.
.
.
.

Swiss crematorium swamped by coronavirus deaths, tries to enable peaceful goodbyes

Published: Updated:

Switzerland’s biggest crematorium is bracing itself for a renewed spike in coronavirus deaths as new variants of the virus drive up infection rates
around the country, while striving to maintain the conditions for saying peaceful goodbyes.

For more coronavirus news, visit our dedicated page.

Crematorium Nordheim in Zurich processed 860 bodies in December, 45 percent more than normal, and was forced to extend its daily operating hours and conduct cremations on Saturdays as the virus took its toll, particularly on the elderly.

For all the latest headlines follow our Google News channel online or via the app

Across Switzerland the number of infections has surpassed 500,000 out of a population of 8.6 million, causing nearly 8,200 deaths.



“We were stretched to our limit,” said Rolf Steinmann, head of the funeral and cemetery office in Zurich. “Not just because of the number of deaths, but also because the uncertainty took its toll.

“We never knew when there would be a break in the numbers or if they would continue to rise,” he told Reuters.

Read more: Swiss doctors urge vulnerable to COVID-19 to put end-of-life wishes on paper

A crematorium in nearby Winterthur helped prevent the bodies overwhelming the Zurich facilities. The physical and psychological burden on the crematorium’s seven staff increased.

So far this month the crematorium has processed 500 bodies.

“I hope the numbers won’t be like they were at the end of last year, but who knows,” Steinmann said.

“Hopefully the stronger lockdown measures and the arrival of the vaccine will help.”



In Zurich, where around 90 percent of the dead are cremated, a steady stream of vans brings bodies from care homes, hospitals and private addresses. Coffins are stored in the crematorium’s three cold rooms and placed in one of 30 visiting rooms where relatives bid their final farewells.

Afterwards the ashes are put in urns, many of which carry the city’s crest, and sent to cemeteries or given to relatives.

“It is important for family members to have their chance to say good-bye,” said Steinmann, 58, who has been in charge of the service for nine years.

“It can be more peaceful and less traumatic, especially if the last time they saw the person they were in intensive care. It helps with the grieving process.”

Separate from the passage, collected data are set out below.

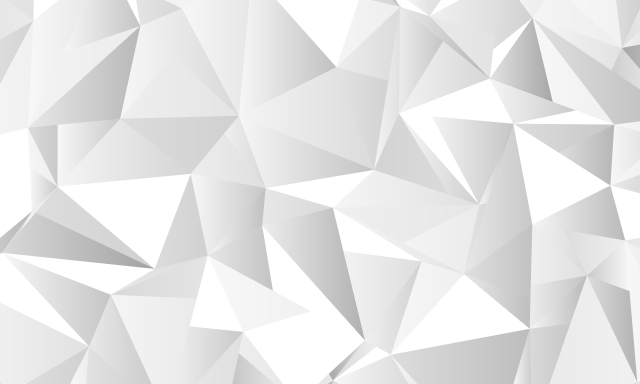
This background is drawn by a Shadertoy shader. Its source:

```glsl
// Low-poly paper: a rotated lattice of scattered points is cut into triangles,
// some of them halved again. Each facet is plain white or carries a horizontal
// gray gradient, and facets are blended by their pixel coverage.

const float CELL = 0.21;  // lattice spacing in canvas heights

vec2 hash2(vec2 p) {
    vec3 q = fract(p.xyx * vec3(0.1031, 0.1030, 0.0973));
    q += dot(q, q.yzx + 33.33);
    return fract((q.xx + q.yz) * q.zy);
}

mat2 rotation(float angle) {
    float c = cos(angle), s = sin(angle);
    return mat2(c, s, -s, c);
}

// Lattice point, jittered by less than half a cell so that cells never fold
vec2 vertexAt(vec2 id, mat2 tilt) {
    return tilt * (id + 0.98 * (hash2(id + 71.0) - 0.5)) * CELL;
}

// Positive when a, b, c run counterclockwise
float turn(vec2 a, vec2 b, vec2 c) {
    vec2 u = b - a, v = c - a;
    return u.x * v.y - u.y * v.x;
}

// Signed distance to the line a-b, positive on its left
float sideDistance(vec2 p, vec2 a, vec2 b) {
    return turn(a, b, p) / max(length(b - a), 1e-4);
}

// Adds one shaded triangle; sum holds weighted tone and total weight
void addFacet(inout vec2 sum, vec2 p, vec2 a, vec2 b, vec2 c, vec2 seed) {
    float inside = min(sideDistance(p, a, b),
                   min(sideDistance(p, b, c), sideDistance(p, c, a)));
    float coverage = clamp(inside * iResolution.y + 0.5, 0.0, 1.0);
    if (coverage <= 0.0) return;

    float left = min(a.x, min(b.x, c.x));
    float right = max(a.x, max(b.x, c.x));
    float t = clamp((p.x - left) / max(right - left, 1e-4), 0.0, 1.0);

    vec2 kind = hash2(seed + 13.7);
    vec2 depth = hash2(seed + 47.1);
    if (kind.y < 0.15) t = 1.0 - t;  // a few facets darken leftward
    float tone = 0.972 - 0.12 * depth.x * depth.x
               - t * (0.025 + 0.22 * depth.y * depth.y);
    if (kind.x < 0.23) tone = 1.0;
    sum += coverage * vec2(tone, 1.0);
}

// Adds a triangle, sometimes cut from its apex to the opposite side
void addTriangle(inout vec2 sum, vec2 p, vec2 apex, vec2 b, vec2 c, vec2 seed) {
    vec2 cut = hash2(seed + 5.3);
    if (cut.x < 0.5) {
        vec2 foot = mix(b, c, 0.25 + 0.5 * cut.y);
        addFacet(sum, p, apex, b, foot, seed);
        addFacet(sum, p, apex, foot, c, seed + 0.37);
    } else {
        addFacet(sum, p, apex, b, c, seed);
    }
}

void mainImage(out vec4 fragColor, in vec2 fragCoord) {
    vec2 p = fragCoord / iResolution.y;
    mat2 tilt = rotation(0.42);
    vec2 home = floor(p * tilt / CELL);  // p * tilt undoes the rotation
    vec2 sum = vec2(0.0);

    for (int y = -1; y <= 1; y++)
    for (int x = -1; x <= 1; x++) {
        vec2 id = home + vec2(x, y);
        vec2 a = vertexAt(id, tilt);
        vec2 b = vertexAt(id + vec2(1, 0), tilt);
        vec2 c = vertexAt(id + vec2(1, 1), tilt);
        vec2 d = vertexAt(id + vec2(0, 1), tilt);

        // Choose a diagonal that stays inside the cell
        bool acFits = turn(a, b, c) > 0.0 && turn(a, c, d) > 0.0;
        bool bdFits = turn(a, b, d) > 0.0 && turn(b, c, d) > 0.0;
        if (!acFits || (bdFits && hash2(id + 29.0).x < 0.5)) {
            vec2 first = a;
            a = b; b = c; c = d; d = first;
        }
        addTriangle(sum, p, b, c, a, id + 101.2);
        addTriangle(sum, p, d, a, c, id + 157.8);
    }

    fragColor = vec4(vec3(sum.x / max(sum.y, 1e-4)), 1.0);
}
```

“We know that life ends, but this job makes me humble and appreciative for what I have in life,” he added.